Barack Obama repeatedly promised Israel's leaders yesterday that its security would remain "paramount" while he promoted efforts to resolve their conflict with the Palestinians early in his first term if elected.
The Democratic nominee went out of his way to reassure Israelis and Jewish voters in the US that an Obama presidency would even strengthen "the historic and special relationship" between the two countries – "one that cannot be broken".
Mr Obama also sought to allay Israeli anxieties about his willingness to meet Iranian leaders if he thought it would serve US interests. A nuclear Iran would be a "game-changing situation" that "would pose a grave threat, and the world must prevent Iran from obtaining a nuclear weapon," he said.
Standing in front of a symbolic display of exploded Qassam rockets at the police station in Sderot, which has borne the brunt of attacks from Gaza, Mr Obama declared: "America must always stand up for Israel's right to defend itself against those who threaten its people"
Mr Obama was frank in a CBS interview earlier about partly using his 24-hour trip to Israel – punctuated by an hour-long visit to Ramallah for talks with the Palestinian President Mahmoud Abbas – to counterbalance support among Israelis for his rival John McCain by making clear his own "abiding commitment" to Israel's security.
But while reassuring top Israeli ministers – and the right-wing opposition leader Benjamin Netanyahu – that he would never pressure Israel to make a deal with the Palestinians that compromised its security, he left himself room for an active role in the negotiating process.
He added: "What is also true is that I believe that it is strongly in the interest of Israel's security to arrive at a lasting peace with the Palestinian people. I don't think those positions are contradictory. I think they are complementary."
And while insisting that the US could not "dictate" terms to the parties, he made clear – in an unspoken contrast with both Presidents Clinton and George W Bush – that he would not wait "until a few years into my term or my second term... in order to get the process moving." Adding that there was a "window right now that needs to be taken advantage of" because of willingness for a deal in the Palestinian leadership and the Israeli public, he warned: "I also think there's a population on both sides that is becoming increasingly frustrated with the lack of progress, and where there's hopelessness and despair, that can often turn in a bad direction." He said it would be "hard" to negotiate with Hamas while it rejected Israel and espoused attacks on its citizens.
Having alarmed Palestinians by his earlier declaration – which he then all but retracted – that Jerusalem would be the "undivided" capital of Israel, he yesterday made clear that the future of the city, which Palestinian negotiators insist must also be their capital, was a matter for discussion between the two sides.

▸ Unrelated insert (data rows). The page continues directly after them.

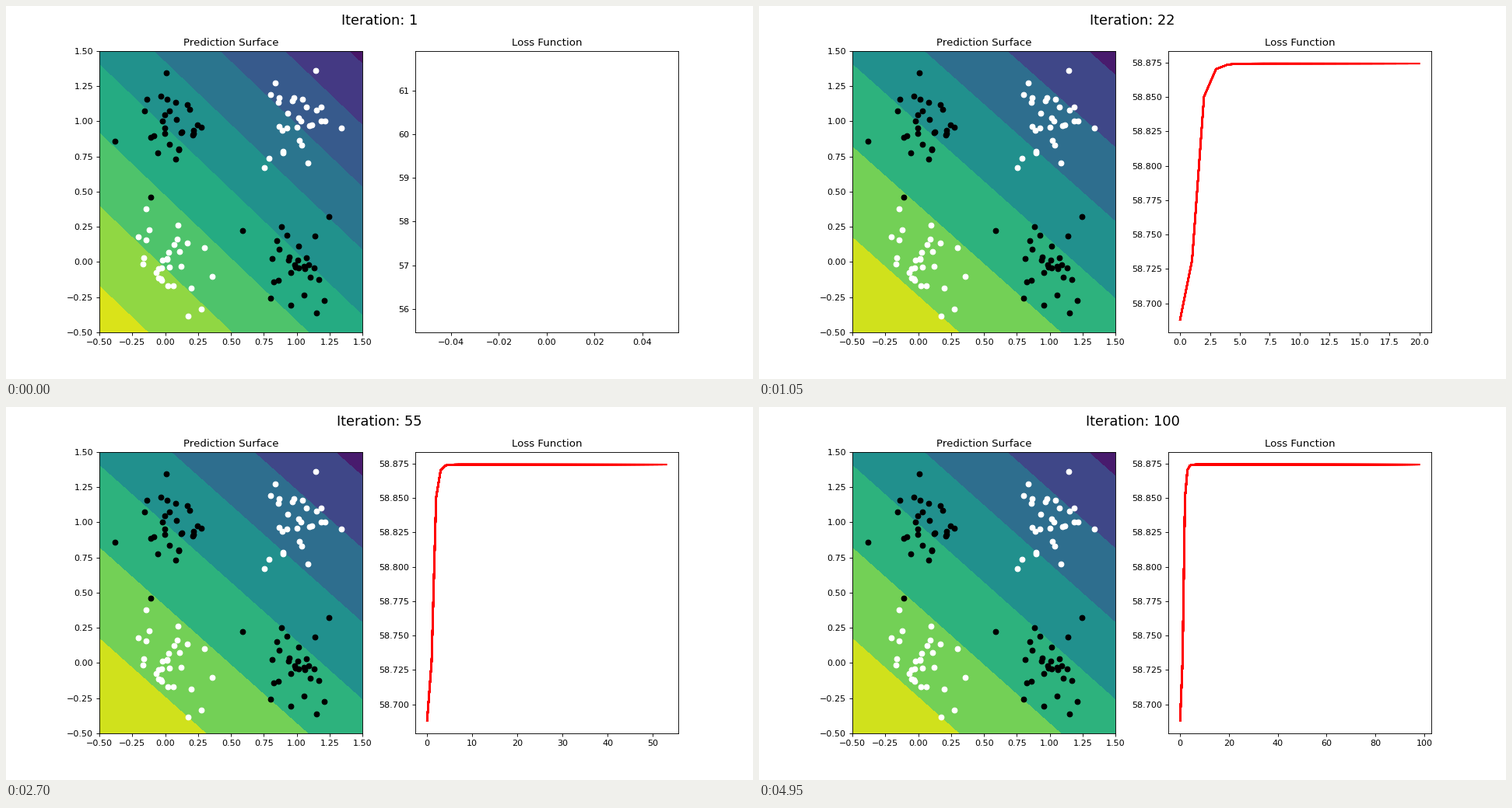
Write a matplotlib script that moves like this. It is 960 px wide and 480 px high and loops after 5 s.

```python
import numpy as np
import matplotlib.pyplot as plt
from matplotlib.animation import FuncAnimation

FRAMES = 100
CLUSTER_SIZE = 30
plt.rcParams["font.family"] = "DejaVu Sans"

# Centre and colour of each cluster: equal coordinates are white
CLUSTERS = [((0.03, 0.0), "white"), ((1.0, 1.0), "white"),
            ((0.04, 0.96), "black"), ((0.99, -0.02), "black")]
SPREAD = (0.14, 0.165)

# Bias, x weight and y weight of the classifier
W_START = np.array([0.926, -0.327, -0.367])
W_END = np.array([1.0035, -0.3246, -0.390])

# Loss climbs to its limit, the gap shrinking at a steady rate
LOSS_END = 58.8743
gap = 0.143 * 0.168 ** (np.arange(FRAMES) - 1.0)
gap[0] = 0.1861
loss = LOSS_END - gap

fig, (ax, loss_ax) = plt.subplots(1, 2, figsize=(12, 6), dpi=80)
fig.subplots_adjust(left=0.125, right=0.9, bottom=0.125, top=0.88, wspace=0.2)
heading = fig.suptitle("", fontsize=16)
ax.set_title("Prediction Surface")
loss_ax.set_title("Loss Function")

axis = np.linspace(-0.5, 1.5, 201)
grid_x, grid_y = np.meshgrid(axis, axis)

rng = np.random.default_rng(4)
for centre, color in CLUSTERS:
    offsets = rng.normal(size=(CLUSTER_SIZE, 2))
    offsets = (offsets - offsets.mean(axis=0)) / offsets.std(axis=0)
    x, y = (centre + offsets * SPREAD).T
    ax.scatter(x, y, c=color, zorder=2)
ax.set(xlim=(-0.5, 1.5), ylim=(-0.5, 1.5))

# Every step leaves its own curve, so overlaps thicken the edges
curves = [loss_ax.plot(loss[:n], color="red", linewidth=2)[0]
          for n in range(1, FRAMES)]
surface = []


def padded(lo, hi):
    if lo == hi:
        spread = 0.05 * abs(lo) or 0.05
        lo, hi = lo - spread, hi + spread
    margin = 0.05 * (hi - lo)
    return lo - margin, hi + margin


def draw_surface(i):
    while surface:
        surface.pop().remove()
    t = 1 - gap[i] / gap[0]
    bias, wx, wy = W_START + t * (W_END - W_START)
    prob = 1 / (1 + np.exp(-(bias + wx * grid_x + wy * grid_y)))
    if t < 0.5:
        levels = np.linspace(0.44, 0.80, 10)
    else:
        levels = np.linspace(0.45, 0.80, 8)
    surface.append(ax.contourf(grid_x, grid_y, prob, levels,
                               cmap="viridis", zorder=1))


def update(i):
    heading.set_text(f"Iteration: {i + 1}")
    draw_surface(i)
    for n, curve in enumerate(curves, 1):
        curve.set_visible(n <= i)
    count = max(1, i)
    loss_ax.set_xlim(*padded(0, count - 1))
    loss_ax.set_ylim(*padded(loss[0], loss[count - 1]))


anim = FuncAnimation(fig, update, frames=FRAMES, interval=50,
                     init_func=lambda: [], repeat=True, repeat_delay=0)
plt.show()
```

Kadoura Fares, a senior Fatah figure in the West Bank, still complained that the "correction" was not enough. And a Hamas spokesman, Fawzi Barhoum, complained that the candidate "wants to go to the White House through Tel Aviv, at the expense of the Palestinians".
That charge is unlikely to worry the Obama campaign, which was thrown on to the defensive after another Hamas official, Ahmed Yousef, said earlier this year that he hoped the senator would win the presidential election. Signing the visitor's book at the Yad Vashem holocaust memorial museum earlier in the day, the senator wrote: "At a time of great peril and torment, war and strife, we are blessed to have such a powerful reminder of man's potential for great evil, but also our capacity to rise up from tragedy and remake our world."